(Source texts of formatted documents)
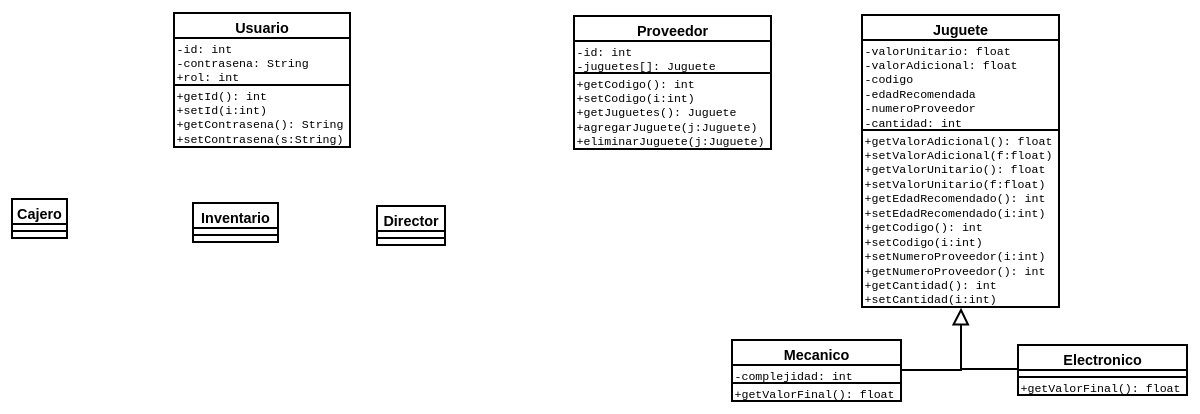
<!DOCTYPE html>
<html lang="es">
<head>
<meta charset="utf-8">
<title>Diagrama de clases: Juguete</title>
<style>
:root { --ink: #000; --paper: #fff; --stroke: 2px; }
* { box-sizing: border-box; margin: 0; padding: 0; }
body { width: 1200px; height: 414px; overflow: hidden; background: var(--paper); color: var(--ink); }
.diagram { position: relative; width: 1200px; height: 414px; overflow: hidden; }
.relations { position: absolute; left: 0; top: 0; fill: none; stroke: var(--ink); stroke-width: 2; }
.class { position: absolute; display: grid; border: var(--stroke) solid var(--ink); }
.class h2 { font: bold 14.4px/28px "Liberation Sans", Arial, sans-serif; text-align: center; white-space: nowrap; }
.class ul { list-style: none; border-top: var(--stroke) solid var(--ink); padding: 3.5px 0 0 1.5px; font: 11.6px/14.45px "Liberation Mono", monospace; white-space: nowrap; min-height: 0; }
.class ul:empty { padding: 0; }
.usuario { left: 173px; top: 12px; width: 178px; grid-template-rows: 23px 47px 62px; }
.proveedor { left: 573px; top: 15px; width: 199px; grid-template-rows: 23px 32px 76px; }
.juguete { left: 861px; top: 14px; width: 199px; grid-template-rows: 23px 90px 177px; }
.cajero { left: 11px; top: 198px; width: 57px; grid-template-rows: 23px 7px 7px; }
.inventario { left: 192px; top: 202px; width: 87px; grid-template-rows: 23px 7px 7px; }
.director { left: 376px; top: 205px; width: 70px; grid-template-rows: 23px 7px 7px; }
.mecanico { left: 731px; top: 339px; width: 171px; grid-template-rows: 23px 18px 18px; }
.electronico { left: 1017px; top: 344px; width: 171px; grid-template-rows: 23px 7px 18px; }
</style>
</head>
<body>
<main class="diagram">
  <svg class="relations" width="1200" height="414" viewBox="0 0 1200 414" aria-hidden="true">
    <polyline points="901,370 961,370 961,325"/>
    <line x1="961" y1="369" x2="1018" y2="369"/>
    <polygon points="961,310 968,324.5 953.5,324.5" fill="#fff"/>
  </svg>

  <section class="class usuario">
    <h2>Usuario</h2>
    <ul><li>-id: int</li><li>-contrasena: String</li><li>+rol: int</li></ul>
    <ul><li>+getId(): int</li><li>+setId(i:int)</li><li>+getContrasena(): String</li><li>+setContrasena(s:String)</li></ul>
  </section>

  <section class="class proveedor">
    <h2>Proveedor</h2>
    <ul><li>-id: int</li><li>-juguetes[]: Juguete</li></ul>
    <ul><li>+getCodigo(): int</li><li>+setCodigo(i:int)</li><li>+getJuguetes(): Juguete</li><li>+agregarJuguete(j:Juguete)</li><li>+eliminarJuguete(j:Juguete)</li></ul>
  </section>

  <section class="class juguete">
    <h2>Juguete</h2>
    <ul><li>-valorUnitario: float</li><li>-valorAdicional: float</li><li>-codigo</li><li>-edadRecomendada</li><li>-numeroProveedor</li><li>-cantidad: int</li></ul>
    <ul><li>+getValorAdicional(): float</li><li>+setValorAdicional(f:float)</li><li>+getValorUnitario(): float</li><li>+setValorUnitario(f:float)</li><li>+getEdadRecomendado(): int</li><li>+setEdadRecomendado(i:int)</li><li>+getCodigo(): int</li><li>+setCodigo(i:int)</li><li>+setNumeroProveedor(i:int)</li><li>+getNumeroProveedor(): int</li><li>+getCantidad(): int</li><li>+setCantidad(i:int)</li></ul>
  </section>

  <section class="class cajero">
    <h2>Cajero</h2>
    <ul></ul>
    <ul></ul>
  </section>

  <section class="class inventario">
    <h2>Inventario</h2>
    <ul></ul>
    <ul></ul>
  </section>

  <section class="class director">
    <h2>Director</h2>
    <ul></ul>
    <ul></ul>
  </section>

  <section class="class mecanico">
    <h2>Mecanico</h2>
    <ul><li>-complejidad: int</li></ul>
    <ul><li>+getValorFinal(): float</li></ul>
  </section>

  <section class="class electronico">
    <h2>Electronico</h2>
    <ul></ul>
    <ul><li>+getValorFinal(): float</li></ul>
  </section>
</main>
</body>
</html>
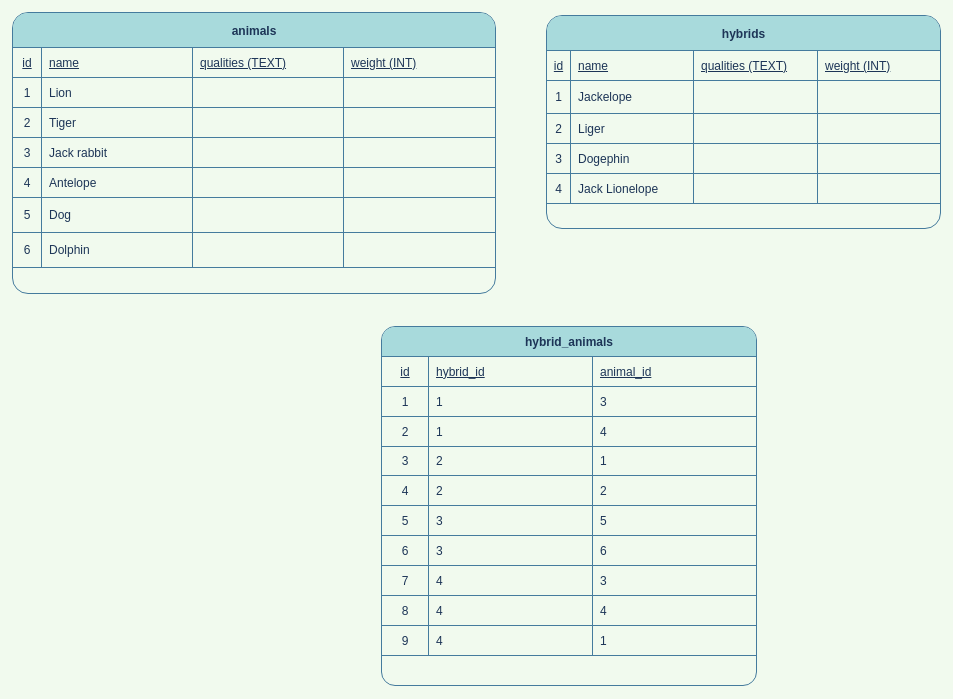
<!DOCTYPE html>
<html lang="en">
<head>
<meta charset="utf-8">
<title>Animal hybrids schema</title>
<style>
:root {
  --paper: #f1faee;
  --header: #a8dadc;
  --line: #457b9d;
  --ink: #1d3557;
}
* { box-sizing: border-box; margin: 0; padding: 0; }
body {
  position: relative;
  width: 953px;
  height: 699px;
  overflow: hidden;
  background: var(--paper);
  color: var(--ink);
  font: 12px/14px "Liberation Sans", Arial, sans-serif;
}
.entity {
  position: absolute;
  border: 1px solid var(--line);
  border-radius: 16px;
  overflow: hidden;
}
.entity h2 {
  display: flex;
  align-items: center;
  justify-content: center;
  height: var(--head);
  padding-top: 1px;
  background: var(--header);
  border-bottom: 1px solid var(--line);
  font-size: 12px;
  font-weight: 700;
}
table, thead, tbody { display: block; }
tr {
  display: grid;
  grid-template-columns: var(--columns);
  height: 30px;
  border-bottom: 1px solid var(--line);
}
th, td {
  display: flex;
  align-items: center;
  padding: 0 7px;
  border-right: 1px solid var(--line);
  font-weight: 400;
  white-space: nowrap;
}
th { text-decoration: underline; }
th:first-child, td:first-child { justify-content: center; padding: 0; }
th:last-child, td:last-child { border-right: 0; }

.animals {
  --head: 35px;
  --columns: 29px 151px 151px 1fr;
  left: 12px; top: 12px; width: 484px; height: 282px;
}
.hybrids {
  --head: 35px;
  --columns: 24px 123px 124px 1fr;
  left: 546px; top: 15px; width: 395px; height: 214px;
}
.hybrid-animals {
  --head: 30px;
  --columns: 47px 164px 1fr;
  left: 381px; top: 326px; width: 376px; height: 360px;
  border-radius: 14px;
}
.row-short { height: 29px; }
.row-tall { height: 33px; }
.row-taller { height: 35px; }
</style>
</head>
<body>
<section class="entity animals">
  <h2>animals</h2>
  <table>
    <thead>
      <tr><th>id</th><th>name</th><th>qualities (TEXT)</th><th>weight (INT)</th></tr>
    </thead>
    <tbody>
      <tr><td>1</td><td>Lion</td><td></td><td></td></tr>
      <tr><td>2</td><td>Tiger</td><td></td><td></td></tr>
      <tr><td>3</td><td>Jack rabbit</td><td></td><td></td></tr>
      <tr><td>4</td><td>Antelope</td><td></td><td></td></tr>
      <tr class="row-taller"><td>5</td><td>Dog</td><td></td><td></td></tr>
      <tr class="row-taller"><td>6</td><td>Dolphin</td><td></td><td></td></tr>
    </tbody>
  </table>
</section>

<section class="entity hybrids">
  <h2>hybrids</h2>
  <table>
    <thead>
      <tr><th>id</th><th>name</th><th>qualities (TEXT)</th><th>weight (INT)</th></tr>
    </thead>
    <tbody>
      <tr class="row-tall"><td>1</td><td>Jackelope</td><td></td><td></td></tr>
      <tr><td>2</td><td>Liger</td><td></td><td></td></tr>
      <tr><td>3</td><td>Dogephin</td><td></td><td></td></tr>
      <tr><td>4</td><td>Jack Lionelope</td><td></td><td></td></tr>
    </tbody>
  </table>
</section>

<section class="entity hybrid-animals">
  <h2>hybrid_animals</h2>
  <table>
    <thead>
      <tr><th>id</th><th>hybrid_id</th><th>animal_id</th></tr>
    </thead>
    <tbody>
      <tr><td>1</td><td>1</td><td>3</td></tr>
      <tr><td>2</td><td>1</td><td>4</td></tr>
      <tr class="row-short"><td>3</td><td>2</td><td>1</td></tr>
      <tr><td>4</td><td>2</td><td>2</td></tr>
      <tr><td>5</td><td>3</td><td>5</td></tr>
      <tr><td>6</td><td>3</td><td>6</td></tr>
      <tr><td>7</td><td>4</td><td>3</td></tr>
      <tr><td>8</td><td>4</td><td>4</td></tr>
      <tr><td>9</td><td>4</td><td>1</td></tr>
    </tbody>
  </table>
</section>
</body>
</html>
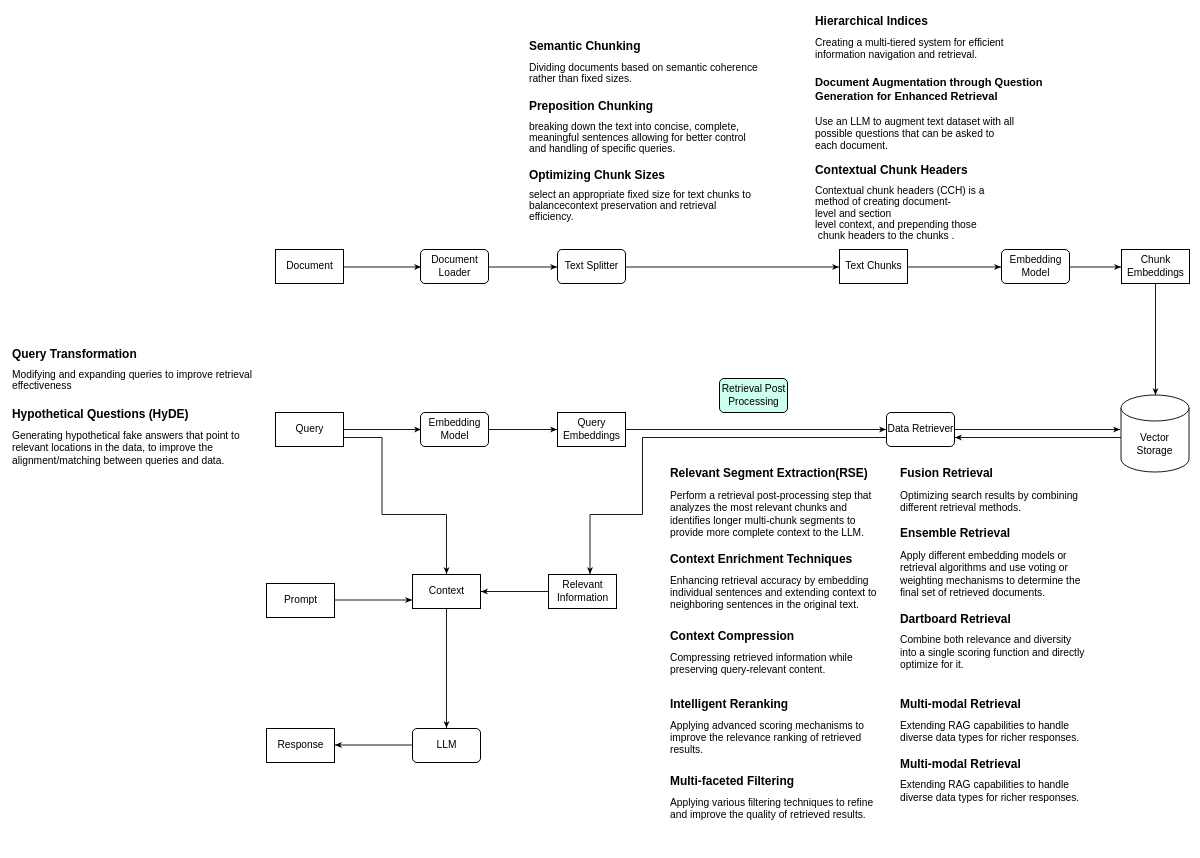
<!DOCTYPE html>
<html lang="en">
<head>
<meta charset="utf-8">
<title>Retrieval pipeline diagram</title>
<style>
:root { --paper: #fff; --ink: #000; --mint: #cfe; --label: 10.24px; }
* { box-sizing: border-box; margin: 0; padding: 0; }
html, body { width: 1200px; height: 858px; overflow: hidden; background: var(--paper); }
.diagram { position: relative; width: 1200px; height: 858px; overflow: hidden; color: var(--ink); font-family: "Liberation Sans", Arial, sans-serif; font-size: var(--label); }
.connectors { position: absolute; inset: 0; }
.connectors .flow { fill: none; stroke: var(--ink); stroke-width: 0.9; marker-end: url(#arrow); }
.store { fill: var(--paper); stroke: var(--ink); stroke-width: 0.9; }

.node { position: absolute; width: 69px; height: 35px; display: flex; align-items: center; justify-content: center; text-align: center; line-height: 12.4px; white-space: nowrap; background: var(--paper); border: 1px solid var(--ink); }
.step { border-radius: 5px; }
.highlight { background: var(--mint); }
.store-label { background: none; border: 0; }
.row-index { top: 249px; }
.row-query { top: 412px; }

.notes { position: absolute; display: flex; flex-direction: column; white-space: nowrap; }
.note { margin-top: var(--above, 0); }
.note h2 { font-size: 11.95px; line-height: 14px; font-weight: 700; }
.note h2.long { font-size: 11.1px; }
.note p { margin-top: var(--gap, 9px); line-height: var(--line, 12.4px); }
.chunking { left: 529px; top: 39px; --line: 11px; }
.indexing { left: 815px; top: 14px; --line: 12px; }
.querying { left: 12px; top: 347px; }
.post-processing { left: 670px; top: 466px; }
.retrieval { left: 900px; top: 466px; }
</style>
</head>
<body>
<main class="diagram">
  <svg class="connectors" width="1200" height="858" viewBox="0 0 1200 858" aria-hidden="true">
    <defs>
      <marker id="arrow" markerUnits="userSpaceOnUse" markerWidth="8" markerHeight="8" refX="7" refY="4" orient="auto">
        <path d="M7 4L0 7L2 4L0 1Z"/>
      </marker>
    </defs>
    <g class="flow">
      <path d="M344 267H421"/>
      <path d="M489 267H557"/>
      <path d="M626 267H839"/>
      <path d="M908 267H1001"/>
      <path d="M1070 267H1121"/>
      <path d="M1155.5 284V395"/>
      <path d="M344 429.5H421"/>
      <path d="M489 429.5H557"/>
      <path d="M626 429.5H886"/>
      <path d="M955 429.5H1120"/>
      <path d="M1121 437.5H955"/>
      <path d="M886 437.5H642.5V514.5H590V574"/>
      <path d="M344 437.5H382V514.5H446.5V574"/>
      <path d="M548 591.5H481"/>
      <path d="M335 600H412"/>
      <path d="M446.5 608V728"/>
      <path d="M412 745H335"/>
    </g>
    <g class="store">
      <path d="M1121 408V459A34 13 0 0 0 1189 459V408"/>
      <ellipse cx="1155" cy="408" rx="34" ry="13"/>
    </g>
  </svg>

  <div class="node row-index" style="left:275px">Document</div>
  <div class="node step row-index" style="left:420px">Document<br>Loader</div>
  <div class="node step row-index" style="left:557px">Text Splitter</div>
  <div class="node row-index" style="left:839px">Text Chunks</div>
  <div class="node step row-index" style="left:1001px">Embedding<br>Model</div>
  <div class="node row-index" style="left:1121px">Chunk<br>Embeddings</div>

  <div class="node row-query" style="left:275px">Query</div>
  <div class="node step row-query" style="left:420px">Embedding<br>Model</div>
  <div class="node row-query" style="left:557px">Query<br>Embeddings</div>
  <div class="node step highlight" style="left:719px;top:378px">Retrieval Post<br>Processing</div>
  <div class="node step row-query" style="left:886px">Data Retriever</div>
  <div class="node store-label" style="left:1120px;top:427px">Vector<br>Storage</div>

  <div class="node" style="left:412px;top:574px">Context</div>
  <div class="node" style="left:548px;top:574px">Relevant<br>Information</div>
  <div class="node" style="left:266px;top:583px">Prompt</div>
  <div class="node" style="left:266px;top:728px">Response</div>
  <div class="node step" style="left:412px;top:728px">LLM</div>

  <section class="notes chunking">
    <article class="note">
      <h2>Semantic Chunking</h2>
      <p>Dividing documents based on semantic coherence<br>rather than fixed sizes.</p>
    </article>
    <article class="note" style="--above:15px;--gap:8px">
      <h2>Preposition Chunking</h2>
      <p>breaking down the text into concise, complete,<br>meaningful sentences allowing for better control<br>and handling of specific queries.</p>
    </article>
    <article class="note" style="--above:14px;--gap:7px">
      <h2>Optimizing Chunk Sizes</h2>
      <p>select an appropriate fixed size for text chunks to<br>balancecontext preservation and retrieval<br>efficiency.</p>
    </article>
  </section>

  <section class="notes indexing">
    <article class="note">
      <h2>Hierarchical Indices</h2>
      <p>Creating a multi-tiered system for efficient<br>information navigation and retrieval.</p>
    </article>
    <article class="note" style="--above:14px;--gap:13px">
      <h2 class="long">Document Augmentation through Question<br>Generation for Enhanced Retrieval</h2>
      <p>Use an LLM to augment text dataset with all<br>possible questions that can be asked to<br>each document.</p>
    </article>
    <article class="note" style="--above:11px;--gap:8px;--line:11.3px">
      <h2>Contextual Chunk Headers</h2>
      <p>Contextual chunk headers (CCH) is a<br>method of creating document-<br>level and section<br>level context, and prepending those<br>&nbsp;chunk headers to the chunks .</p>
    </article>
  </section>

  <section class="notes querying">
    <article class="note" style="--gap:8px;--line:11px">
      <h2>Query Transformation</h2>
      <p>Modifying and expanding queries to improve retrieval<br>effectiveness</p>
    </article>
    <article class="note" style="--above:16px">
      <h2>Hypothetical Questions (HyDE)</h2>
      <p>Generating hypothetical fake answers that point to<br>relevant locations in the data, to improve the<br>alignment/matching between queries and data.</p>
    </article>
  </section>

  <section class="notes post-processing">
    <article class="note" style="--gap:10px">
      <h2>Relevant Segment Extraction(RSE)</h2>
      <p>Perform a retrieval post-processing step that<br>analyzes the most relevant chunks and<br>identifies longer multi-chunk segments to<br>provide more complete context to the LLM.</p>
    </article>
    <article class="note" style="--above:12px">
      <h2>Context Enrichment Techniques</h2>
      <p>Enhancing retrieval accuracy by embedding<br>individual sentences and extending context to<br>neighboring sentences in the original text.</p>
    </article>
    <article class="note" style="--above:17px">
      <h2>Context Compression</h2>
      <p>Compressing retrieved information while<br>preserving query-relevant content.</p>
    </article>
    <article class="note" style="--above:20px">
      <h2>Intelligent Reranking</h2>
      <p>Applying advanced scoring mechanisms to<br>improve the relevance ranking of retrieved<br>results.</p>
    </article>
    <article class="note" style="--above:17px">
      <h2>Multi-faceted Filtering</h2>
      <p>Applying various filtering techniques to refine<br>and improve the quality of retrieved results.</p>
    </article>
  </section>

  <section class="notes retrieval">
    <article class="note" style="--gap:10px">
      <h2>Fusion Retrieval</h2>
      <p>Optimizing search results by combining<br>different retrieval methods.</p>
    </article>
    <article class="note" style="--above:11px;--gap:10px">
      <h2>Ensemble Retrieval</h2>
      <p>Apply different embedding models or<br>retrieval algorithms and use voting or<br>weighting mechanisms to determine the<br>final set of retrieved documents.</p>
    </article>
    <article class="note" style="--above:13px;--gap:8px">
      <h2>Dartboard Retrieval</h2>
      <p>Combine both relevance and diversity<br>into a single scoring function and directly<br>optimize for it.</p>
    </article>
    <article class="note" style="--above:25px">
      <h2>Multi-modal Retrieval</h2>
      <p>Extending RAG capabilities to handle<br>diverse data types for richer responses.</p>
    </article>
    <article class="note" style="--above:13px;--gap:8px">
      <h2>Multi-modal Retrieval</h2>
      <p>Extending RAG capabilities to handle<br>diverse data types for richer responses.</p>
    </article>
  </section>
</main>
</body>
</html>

**DESCRIPTION OF THE TASK:**
Drop the pictures; return the lines above from the line containing "int</li><li>-contrasena: String</li><li>+rol: int</li></ul>" to the line containing "height: 699px;", both included, exactly.

**TASK RESULT:**
    <ul><li>-id: int</li><li>-contrasena: String</li><li>+rol: int</li></ul>
    <ul><li>+getId(): int</li><li>+setId(i:int)</li><li>+getContrasena(): String</li><li>+setContrasena(s:String)</li></ul>
  </section>

  <section class="class proveedor">
    <h2>Proveedor</h2>
    <ul><li>-id: int</li><li>-juguetes[]: Juguete</li></ul>
    <ul><li>+getCodigo(): int</li><li>+setCodigo(i:int)</li><li>+getJuguetes(): Juguete</li><li>+agregarJuguete(j:Juguete)</li><li>+eliminarJuguete(j:Juguete)</li></ul>
  </section>

  <section class="class juguete">
    <h2>Juguete</h2>
    <ul><li>-valorUnitario: float</li><li>-valorAdicional: float</li><li>-codigo</li><li>-edadRecomendada</li><li>-numeroProveedor</li><li>-cantidad: int</li></ul>
    <ul><li>+getValorAdicional(): float</li><li>+setValorAdicional(f:float)</li><li>+getValorUnitario(): float</li><li>+setValorUnitario(f:float)</li><li>+getEdadRecomendado(): int</li><li>+setEdadRecomendado(i:int)</li><li>+getCodigo(): int</li><li>+setCodigo(i:int)</li><li>+setNumeroProveedor(i:int)</li><li>+getNumeroProveedor(): int</li><li>+getCantidad(): int</li><li>+setCantidad(i:int)</li></ul>
  </section>

  <section class="class cajero">
    <h2>Cajero</h2>
    <ul></ul>
    <ul></ul>
  </section>

  <section class="class inventario">
    <h2>Inventario</h2>
    <ul></ul>
    <ul></ul>
  </section>

  <section class="class director">
    <h2>Director</h2>
    <ul></ul>
    <ul></ul>
  </section>

  <section class="class mecanico">
    <h2>Mecanico</h2>
    <ul><li>-complejidad: int</li></ul>
    <ul><li>+getValorFinal(): float</li></ul>
  </section>

  <section class="class electronico">
    <h2>Electronico</h2>
    <ul></ul>
    <ul><li>+getValorFinal(): float</li></ul>
  </section>
</main>
</body>
</html>
<!DOCTYPE html>
<html lang="en">
<head>
<meta charset="utf-8">
<title>Animal hybrids schema</title>
<style>
:root {
  --paper: #f1faee;
  --header: #a8dadc;
  --line: #457b9d;
  --ink: #1d3557;
}
* { box-sizing: border-box; margin: 0; padding: 0; }
body {
  position: relative;
  width: 953px;
  height: 699px;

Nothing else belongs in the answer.